img_0048The LEGO Group today announced that the production of sustainable LEGO® elements, from plant based plastics, has begun.  Sourced from sugarcane, these elements include leaves, trees and bushes.

In 2015, the company began investing 1 Billion DKK in its source for sustainable materials and packaging, including a search for appropriate plastics that were sourced from non-oil based sources.

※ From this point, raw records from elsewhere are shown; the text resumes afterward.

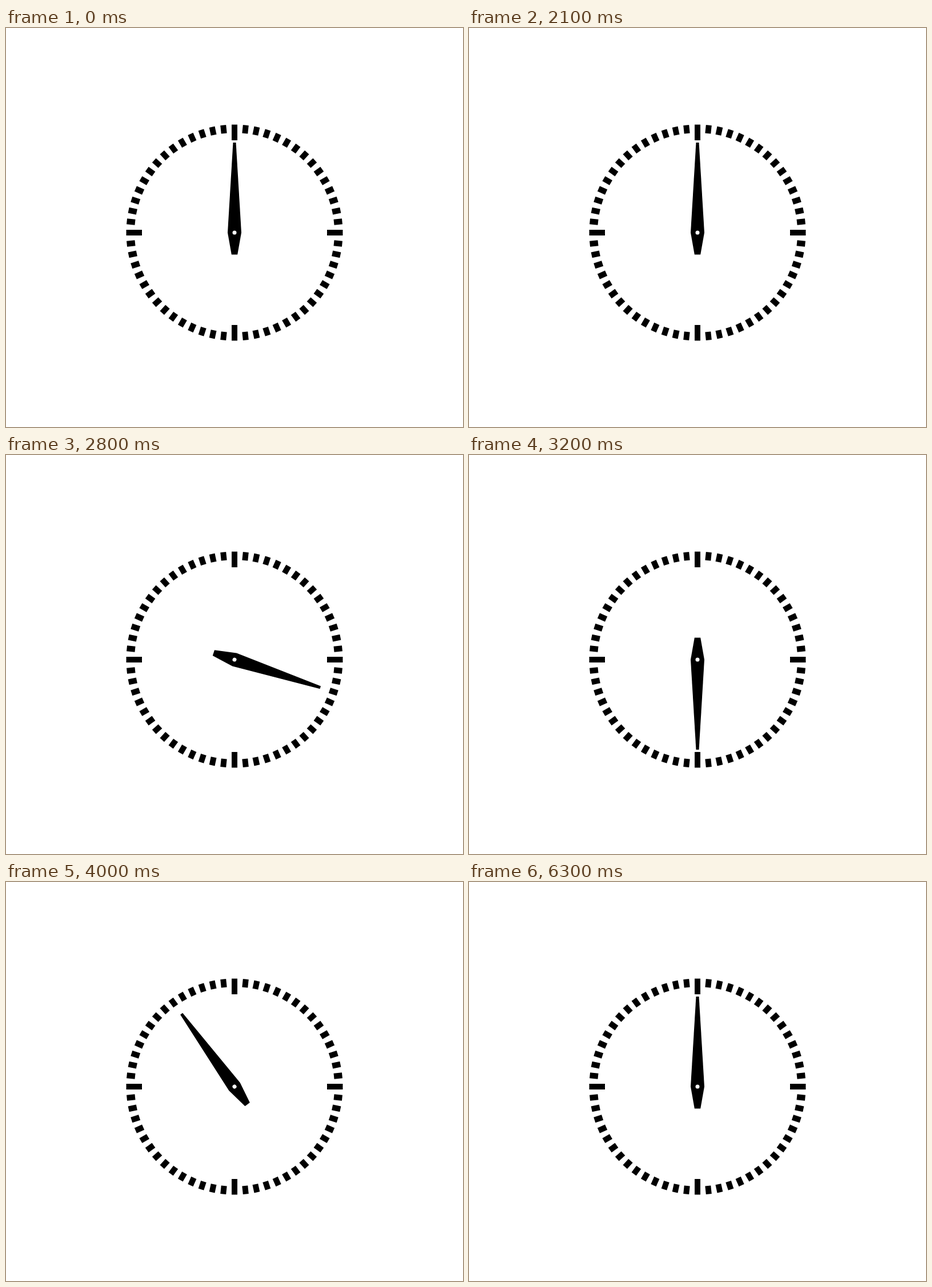
Recreate the animation shown at these times as an HTML page with a canvas. Size 800x700 px, loop 6400 ms.

```html
<!DOCTYPE html>
<html lang="en">
<head>
<meta charset="utf-8">
<title>Rotation range</title>
<style>
  html, body { margin: 0; width: 100%; height: 100%; overflow: hidden; background: #fff; }
  canvas { display: block; }
</style>
</head>
<body>
<canvas id="stage" width="800" height="700"></canvas>
<script>
const ctx = document.getElementById('stage').getContext('2d');
const LOOP = 6400;
const CENTER = { x: 400, y: 359 };
const RED = '#f00';
const FONT = '"Liberation Sans", Arial, sans-serif';

function polygon(...points) {
  ctx.beginPath();
  points.forEach(([x, y]) => ctx.lineTo(x, y));
  ctx.fill();
}

function atAngle(degrees, draw) {
  ctx.save();
  ctx.translate(CENTER.x, CENTER.y);
  ctx.rotate(degrees * Math.PI / 180);
  draw();
  ctx.restore();
}

function drawDial() {
  ctx.fillStyle = '#000';
  for (let i = 0; i < 60; i++) {
    const length = i % 15 ? 14.5 : 27.5;
    atAngle(i * 6, () => ctx.fillRect(-5, -189.5, 10, length));
  }
}

function drawHand(degrees) {
  atAngle(degrees, () => {
    ctx.fillStyle = '#000';
    polygon([-2.5, -158], [2.5, -158], [12, 0], [5.2, 38.5], [-5.2, 38.5], [-12, 0]);
    ctx.fillStyle = '#fff';
    ctx.beginPath();
    ctx.arc(0, 0, 3.5, 0, 2 * Math.PI);
    ctx.fill();
  });
}

function drawLabel(limit, degrees) {
  ctx.fillStyle = RED;
  ctx.font = `bold 25px ${FONT}`;
  ctx.fillText('vrot', 420, 41);
  ctx.font = `26px ${FONT}`;
  ctx.fillText(limit, 473, 41);
  ctx.fillText(`${degrees} degrees`, 419, 71);
  ctx.fillRect(399, 89, 2, 40);
}

function drawFullTurn() {
  const gap = 0.06;
  ctx.strokeStyle = ctx.fillStyle = RED;
  ctx.lineWidth = 2;
  ctx.beginPath();
  ctx.arc(400, 362, 250, -Math.PI / 2 + gap, Math.PI * 1.5 - gap);
  ctx.stroke();
  for (const side of [-1, 1]) {
    polygon([400 + side, 113], [400 + side * 22, 107.5], [400 + side * 22, 119.5]);
  }
}

function render(t) {
  const step = t < 2200 ? 0 : Math.min(20, Math.floor((t - 2200) / 100));
  ctx.fillStyle = '#fff';
  ctx.fillRect(0, 0, 800, 700);
  drawDial();
  drawHand(step * 18);
  if (t >= 100 && t < 2100) drawLabel('Minimum', 0);
  if (t >= 4300 && t < 6300) {
    drawLabel('Maximum', 360);
    drawFullTurn();
  }
}

function tick() {
  render(performance.now() % LOOP);
  requestAnimationFrame(tick);
}
tick();
</script>
</body>
</html>
```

The first of the sustainable elements are made from polyethylene. This soft and durable plastic, based on sugarcane,  has the same characteristics as the conventional plastics. Indeed these elements have been made of polyethylene, from non sustainable sources, for years and currently account for 1-2% of the total number of plastic elements produced by the LEGO Group.   Continue reading